The Women’s Tennis Association has suspended all tournaments in China, including Hong Kong, after former doubles No. 1 player and three-time Olympian Peng Shuai accused a high-ranking official of the Chinese Communist Party of sexual assault.
Since then, the knowledge of Shuai’s whereabouts have been sporadic, and her virtual meeting with the International Olympic Committee last week did little to assure the WTA and the international community of her safety.
“The (WTA) recognized that Peng Shuai’s message had to be listened to and taken seriously. The players of the WTA, not to mention women around the world, deserve nothing less,” WTA chairman and CEO Steve Simon said in a statement announcing the decision, which he said carried the full support of the WTA board of directors.
“I very much regret it has come to this point. The tennis communities in China and Hong Kong are full of great people with whom we have worked for many years. They should be proud of their achievements, hospitality and success. However, unless China takes the steps we have asked for, we cannot put our players and staff at risk by holding events in China. China’s leaders have left the WTA with no choice. I remain hopeful that our pleas will be heard and the Chinese authorities will take steps to legitimately address this issue.”
On Nov. 2, Shuai made a since-deleted post that alleged a former member of the ruling party’s Standing Committee Zhang Gaoli, who helped secure the upcoming Winter Olympics for Beijing 2022 and assisted in organizing the Games, forced her to have sex despite repeated refusals.

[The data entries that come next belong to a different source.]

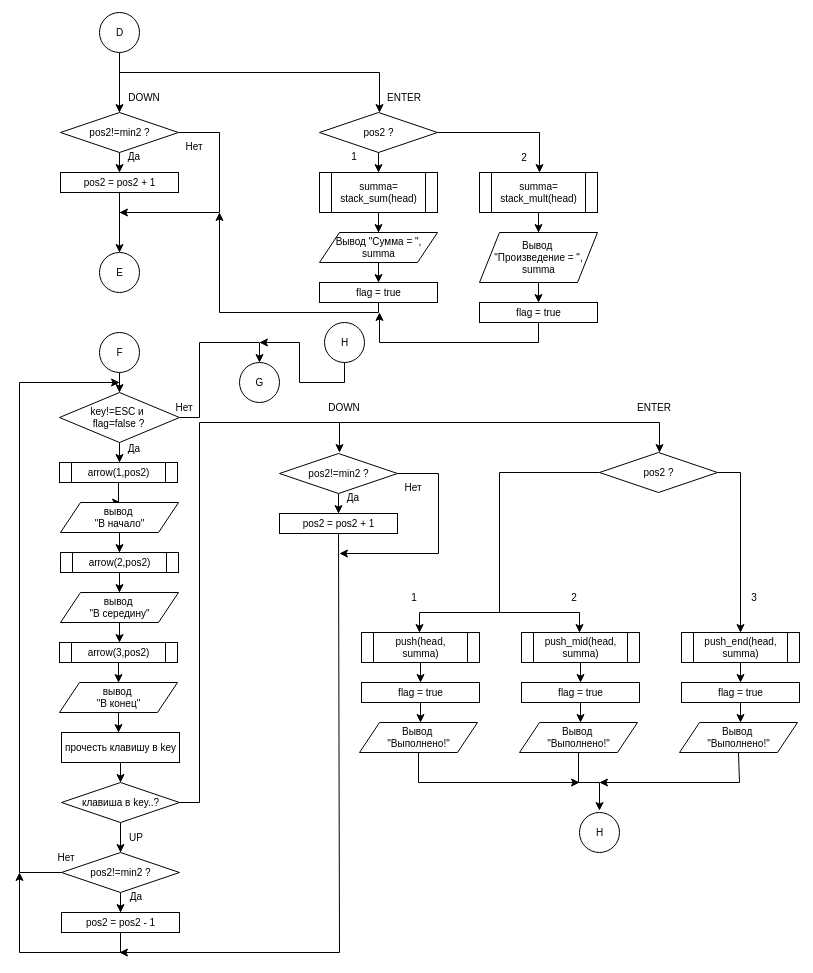
<!DOCTYPE html>
<html lang="ru">
<head>
<meta charset="utf-8">
<title>Блок-схема меню</title>
<style>
:root { --ink: #000; --paper: #fff; }
* { box-sizing: border-box; }
body { margin: 0; background: var(--paper); }
.flowchart {
  position: relative; width: 813px; height: 973px; overflow: hidden;
  background: var(--paper); color: var(--ink);
  font: 10px/12px "Liberation Sans", Arial, sans-serif;
}
.connectors { position: absolute; inset: 0; display: block; }
.lines, .shapes { stroke: var(--ink); stroke-width: 1; }
.lines { fill: none; }
.lines .arrow { marker-end: url(#arrowhead); }
.shapes { fill: var(--paper); }
.node {
  position: absolute; left: var(--x); top: var(--y); width: 119px; height: 21px;
  display: flex; align-items: center; justify-content: center;
  text-align: center; white-space: nowrap;
}
.terminal, .process, .subroutine { border: 1px solid var(--ink); background: var(--paper); }
.terminal { width: 41px; height: 41px; border-radius: 50%; }
.subroutine::before {
  content: ""; position: absolute; inset: 0 11px;
  border: solid var(--ink); border-width: 0 1px;
}
.decision { height: 41px; }
.output, .two-line { height: 31px; }
.tall { height: 41px; }
.taller { height: 51px; }
.label {
  position: absolute; left: var(--x); top: var(--y);
  transform: translate(-50%, -50%); white-space: nowrap;
}
</style>
</head>
<body>
<main class="flowchart">
  <svg class="connectors" width="813" height="973" viewBox="-.5 -.5 813 973" aria-hidden="true">
    <defs>
      <marker id="arrowhead" markerUnits="userSpaceOnUse" markerWidth="10" markerHeight="10" refX="8" refY="5" orient="auto">
        <path d="M8 5L1 8.5L2.7 5L1 1.5Z" fill="#000" stroke="#000"/>
      </marker>
      <polygon id="diamond" points="0,20 59,0 118,20 59,40"/>
      <polygon id="slant" points="20,0 118,0 98,30 0,30"/>
    </defs>
    <g class="lines">
      <!-- D to E -->
      <path class="arrow" d="M119 52V111"/>
      <path class="arrow" d="M119 72H379V111"/>
      <path class="arrow" d="M178 132H219V212H120"/>
      <path class="arrow" d="M119 152V171"/>
      <path class="arrow" d="M119 192V251"/>
      <path class="arrow" d="M378 152V171"/>
      <path class="arrow" d="M437 132H539V171"/>
      <path class="arrow" d="M378 212V231"/>
      <path class="arrow" d="M538 212V231"/>
      <path class="arrow" d="M378 262V281"/>
      <path class="arrow" d="M538 282V301"/>
      <path class="arrow" d="M378 302V312H219V213"/>
      <path class="arrow" d="M538 322V342H379V313"/>
      <!-- F, G, H -->
      <path class="arrow" d="M344 362V382H299V342H260"/>
      <path class="arrow" d="M179 417H199V342H259V361"/>
      <path class="arrow" d="M119 372V391"/>
      <path class="arrow" d="M61 872H19V382H118"/>
      <!-- menu loop -->
      <path class="arrow" d="M119 442V461"/>
      <path class="arrow" d="M118 482V502H119"/>
      <path class="arrow" d="M119 532V551"/>
      <path class="arrow" d="M119 572V591"/>
      <path class="arrow" d="M119 622V641"/>
      <path class="arrow" d="M118 662V681"/>
      <path class="arrow" d="M118 712V731"/>
      <path class="arrow" d="M120 762V781"/>
      <path class="arrow" d="M120 822V851"/>
      <path class="arrow" d="M120 892V911"/>
      <path class="arrow" d="M120 932V952H19V873"/>
      <!-- key branches -->
      <path class="arrow" d="M179 802H199V422H659V451"/>
      <path class="arrow" d="M339 422V451"/>
      <path class="arrow" d="M397 473H438V553H340"/>
      <path class="arrow" d="M338 493V512"/>
      <path class="arrow" d="M338 533L339 952H120"/>
      <path class="arrow" d="M599 472H499V612H419V631"/>
      <path class="arrow" d="M499 612H579V631"/>
      <path class="arrow" d="M717 472H740V631"/>
      <path class="arrow" d="M420 662V681"/>
      <path class="arrow" d="M580 662V681"/>
      <path class="arrow" d="M740 662V681"/>
      <path class="arrow" d="M420 702V721"/>
      <path class="arrow" d="M580 702V721"/>
      <path class="arrow" d="M740 702V721"/>
      <path class="arrow" d="M418 752V782H578"/>
      <path class="arrow" d="M578 752V782H599V809"/>
      <path class="arrow" d="M738 752L739 782H600"/>
    </g>
    <g class="shapes">
      <use href="#diamond" x="60" y="112"/>
      <use href="#diamond" x="319" y="112"/>
      <polygon points="59,417 119,392 179,417 119,442"/>
      <use href="#diamond" x="279" y="453"/>
      <use href="#diamond" x="599" y="452"/>
      <use href="#diamond" x="61" y="782"/>
      <use href="#diamond" x="61" y="852"/>
      <use href="#slant" x="319" y="232"/>
      <polygon points="499,232 597,232 577,282 479,282"/>
      <use href="#slant" x="60" y="502"/>
      <use href="#slant" x="60" y="592"/>
      <use href="#slant" x="59" y="682"/>
      <use href="#slant" x="359" y="722"/>
      <use href="#slant" x="519" y="722"/>
      <use href="#slant" x="679" y="722"/>
    </g>
  </svg>

  <!-- D to E -->
  <div class="node terminal" style="--x:99px;--y:12px">D</div>
  <div class="node decision" style="--x:60px;--y:112px">pos2!=min2 ?</div>
  <div class="node process" style="--x:60px;--y:172px">pos2 = pos2 + 1</div>
  <div class="node terminal" style="--x:99px;--y:252px">E</div>
  <div class="node decision" style="--x:319px;--y:112px">pos2 ?</div>
  <div class="node subroutine tall" style="--x:319px;--y:172px">summa=<br>stack_sum(head)</div>
  <div class="node output" style="--x:319px;--y:232px">Вывод "Сумма = ",<br>summa</div>
  <div class="node process" style="--x:319px;--y:282px">flag = true</div>
  <div class="node subroutine tall" style="--x:479px;--y:172px">summa=<br>stack_mult(head)</div>
  <div class="node output taller" style="--x:479px;--y:232px">Вывод&nbsp;<br>"Произведение = ",<br>summa</div>
  <div class="node process" style="--x:479px;--y:302px">flag = true</div>

  <!-- F, G, H -->
  <div class="node terminal" style="--x:99px;--y:332px">F</div>
  <div class="node terminal" style="--x:239px;--y:362px">G</div>
  <div class="node terminal" style="--x:324px;--y:322px">H</div>

  <!-- menu loop -->
  <div class="node decision taller" style="--x:59px;--y:392px">key!=ESC и&nbsp;<br>flag=false ?</div>
  <div class="node subroutine" style="--x:59px;--y:462px">arrow(1,pos2)</div>
  <div class="node output" style="--x:60px;--y:502px">вывод&nbsp;<br>"В начало"</div>
  <div class="node subroutine" style="--x:60px;--y:552px">arrow(2,pos2)</div>
  <div class="node output" style="--x:60px;--y:592px">вывод&nbsp;<br>"В середину"</div>
  <div class="node subroutine" style="--x:59px;--y:642px">arrow(3,pos2)</div>
  <div class="node output" style="--x:59px;--y:682px">вывод&nbsp;<br>"В конец"</div>
  <div class="node process two-line" style="--x:61px;--y:732px">прочесть клавишу в key</div>
  <div class="node decision" style="--x:61px;--y:782px">клавиша в key..?</div>
  <div class="node decision" style="--x:61px;--y:852px">pos2!=min2 ?</div>
  <div class="node process" style="--x:61px;--y:912px">pos2 = pos2 - 1</div>

  <!-- key branches -->
  <div class="node decision" style="--x:279px;--y:453px">pos2!=min2 ?</div>
  <div class="node process" style="--x:279px;--y:513px">pos2 = pos2 + 1</div>
  <div class="node decision" style="--x:599px;--y:452px">pos2 ?</div>
  <div class="node subroutine two-line" style="--x:361px;--y:632px">push(head,<br>summa)</div>
  <div class="node process" style="--x:361px;--y:682px">flag = true</div>
  <div class="node output" style="--x:359px;--y:722px">Вывод&nbsp;<br>"Выполнено!"</div>
  <div class="node subroutine two-line" style="--x:521px;--y:632px">push_mid(head,<br>summa)</div>
  <div class="node process" style="--x:521px;--y:682px">flag = true</div>
  <div class="node output" style="--x:519px;--y:722px">Вывод&nbsp;<br>"Выполнено!"</div>
  <div class="node subroutine two-line" style="--x:681px;--y:632px">push_end(head,<br>summa)</div>
  <div class="node process" style="--x:681px;--y:682px">flag = true</div>
  <div class="node output" style="--x:679px;--y:722px">Вывод&nbsp;<br>"Выполнено!"</div>
  <div class="node terminal" style="--x:579px;--y:812px">H</div>

  <!-- branch labels -->
  <span class="label" style="--x:144px;--y:98px">DOWN</span>
  <span class="label" style="--x:404px;--y:98px">ENTER</span>
  <span class="label" style="--x:194px;--y:147px">Нет</span>
  <span class="label" style="--x:134px;--y:157px">Да</span>
  <span class="label" style="--x:354px;--y:157px">1</span>
  <span class="label" style="--x:524px;--y:158px">2</span>
  <span class="label" style="--x:184px;--y:408px">Нет</span>
  <span class="label" style="--x:134px;--y:449px">Да</span>
  <span class="label" style="--x:344px;--y:408px">DOWN</span>
  <span class="label" style="--x:654px;--y:408px">ENTER</span>
  <span class="label" style="--x:413px;--y:488px">Нет</span>
  <span class="label" style="--x:353px;--y:498px">Да</span>
  <span class="label" style="--x:414px;--y:598px">1</span>
  <span class="label" style="--x:574px;--y:598px">2</span>
  <span class="label" style="--x:754px;--y:598px">3</span>
  <span class="label" style="--x:136px;--y:838px">UP</span>
  <span class="label" style="--x:66px;--y:858px">Нет</span>
  <span class="label" style="--x:136px;--y:897px">Да</span>
</main>
</body>
</html>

The WTA immediately voiced its concern and said her message through state-run media saying that she was OK, despite nearly two weeks of silence, was not sufficient proof of her safety. Meanwhile, the IOC stepped aside and gave its approval of the Chinese government’s actions.
“Peng Shuai demonstrated the importance of speaking out, particularly when it comes to sexual assault, and especially when powerful people are involved,” Simon said. “As Peng said in her post, ‘even if it is like an egg hitting a rock, or if I am like a moth drawn to the flame, inviting self-destruction, I will tell the truth about you.’ She knew the dangers she would face, yet she went public anyway. I admire her strength and courage.”
Simon said he has been “gratified” by the international support behind pulling out of China and encouraged women “throughout the world” to speak out against abuse.
“It is more urgent than ever,” the statement read.
“The WTA will do everything possible to protect its players. As we do so, I hope leaders around the world will continue to speak out so justice can be done for Peng, and all women, no matter the financial ramifications.”
Follow Chris Bumbaca on Twitter @BOOMbaca.